● **Data excerpts**
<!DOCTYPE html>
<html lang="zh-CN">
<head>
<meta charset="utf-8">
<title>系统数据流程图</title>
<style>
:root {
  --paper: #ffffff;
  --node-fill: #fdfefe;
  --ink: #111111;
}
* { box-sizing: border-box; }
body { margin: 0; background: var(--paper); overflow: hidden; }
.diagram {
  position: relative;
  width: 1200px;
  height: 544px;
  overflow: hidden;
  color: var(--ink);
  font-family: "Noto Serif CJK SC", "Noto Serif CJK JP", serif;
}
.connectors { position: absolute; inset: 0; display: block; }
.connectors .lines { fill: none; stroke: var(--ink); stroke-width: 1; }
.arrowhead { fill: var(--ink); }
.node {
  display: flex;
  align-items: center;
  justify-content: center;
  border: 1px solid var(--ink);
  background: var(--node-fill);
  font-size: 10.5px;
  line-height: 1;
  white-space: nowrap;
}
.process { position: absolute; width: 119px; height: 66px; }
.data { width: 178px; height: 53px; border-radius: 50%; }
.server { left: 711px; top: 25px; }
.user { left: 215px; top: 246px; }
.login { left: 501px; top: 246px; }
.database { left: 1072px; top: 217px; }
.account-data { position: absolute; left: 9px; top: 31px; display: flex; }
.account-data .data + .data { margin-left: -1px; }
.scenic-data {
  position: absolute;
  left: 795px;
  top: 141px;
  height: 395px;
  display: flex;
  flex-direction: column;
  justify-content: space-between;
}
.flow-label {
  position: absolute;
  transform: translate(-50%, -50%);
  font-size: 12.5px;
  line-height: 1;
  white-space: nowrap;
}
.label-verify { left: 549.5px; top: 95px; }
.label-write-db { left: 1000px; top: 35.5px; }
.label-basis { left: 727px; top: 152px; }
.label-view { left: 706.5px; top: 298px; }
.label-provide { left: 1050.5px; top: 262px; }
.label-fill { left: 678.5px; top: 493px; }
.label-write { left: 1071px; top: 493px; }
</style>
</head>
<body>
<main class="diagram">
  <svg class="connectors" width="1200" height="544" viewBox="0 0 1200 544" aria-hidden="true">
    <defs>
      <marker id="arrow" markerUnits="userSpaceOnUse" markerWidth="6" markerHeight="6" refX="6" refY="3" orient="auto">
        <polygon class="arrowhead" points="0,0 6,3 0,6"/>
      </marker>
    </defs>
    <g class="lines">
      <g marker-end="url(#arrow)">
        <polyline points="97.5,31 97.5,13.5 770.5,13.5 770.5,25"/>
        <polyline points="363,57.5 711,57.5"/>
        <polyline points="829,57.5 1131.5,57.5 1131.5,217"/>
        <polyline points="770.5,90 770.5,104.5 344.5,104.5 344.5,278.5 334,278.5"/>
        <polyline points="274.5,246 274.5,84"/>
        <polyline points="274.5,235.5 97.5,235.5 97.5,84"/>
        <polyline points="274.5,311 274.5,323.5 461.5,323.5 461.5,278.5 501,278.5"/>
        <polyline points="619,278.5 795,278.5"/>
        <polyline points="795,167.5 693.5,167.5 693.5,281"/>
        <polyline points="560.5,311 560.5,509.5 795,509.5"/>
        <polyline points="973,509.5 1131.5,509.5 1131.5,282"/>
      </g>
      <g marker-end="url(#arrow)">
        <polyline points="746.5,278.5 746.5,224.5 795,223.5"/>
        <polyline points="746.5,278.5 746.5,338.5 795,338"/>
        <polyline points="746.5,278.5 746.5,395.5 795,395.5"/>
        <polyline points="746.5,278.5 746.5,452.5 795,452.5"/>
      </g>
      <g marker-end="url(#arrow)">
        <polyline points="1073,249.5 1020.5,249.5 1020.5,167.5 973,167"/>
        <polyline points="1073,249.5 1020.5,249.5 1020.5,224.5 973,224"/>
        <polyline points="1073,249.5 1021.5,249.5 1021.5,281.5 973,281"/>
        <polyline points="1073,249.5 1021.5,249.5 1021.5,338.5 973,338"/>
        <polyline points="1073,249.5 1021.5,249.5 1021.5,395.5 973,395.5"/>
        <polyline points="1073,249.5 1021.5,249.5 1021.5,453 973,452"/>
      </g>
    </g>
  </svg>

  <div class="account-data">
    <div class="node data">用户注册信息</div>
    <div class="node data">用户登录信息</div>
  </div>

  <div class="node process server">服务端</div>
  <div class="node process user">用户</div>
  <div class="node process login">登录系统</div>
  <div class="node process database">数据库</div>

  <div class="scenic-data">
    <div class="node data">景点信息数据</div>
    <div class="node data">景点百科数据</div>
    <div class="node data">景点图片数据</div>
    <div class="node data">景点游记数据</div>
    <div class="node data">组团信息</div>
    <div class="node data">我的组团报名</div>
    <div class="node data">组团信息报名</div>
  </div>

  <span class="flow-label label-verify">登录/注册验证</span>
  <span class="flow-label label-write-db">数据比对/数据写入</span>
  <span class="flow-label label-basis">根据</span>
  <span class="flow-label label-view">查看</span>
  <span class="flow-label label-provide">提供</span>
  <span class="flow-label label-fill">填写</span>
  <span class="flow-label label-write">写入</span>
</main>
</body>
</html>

● **What you need to do**
Wherever the string "fill" occurs in the listing, return the line it sits on.

● **Response box**
  --node-fill: #fdfefe;
.connectors .lines { fill: none; stroke: var(--ink); stroke-width: 1; }
.arrowhead { fill: var(--ink); }
  background: var(--node-fill);
.label-fill { left: 678.5px; top: 493px; }
  <span class="flow-label label-fill">填写</span>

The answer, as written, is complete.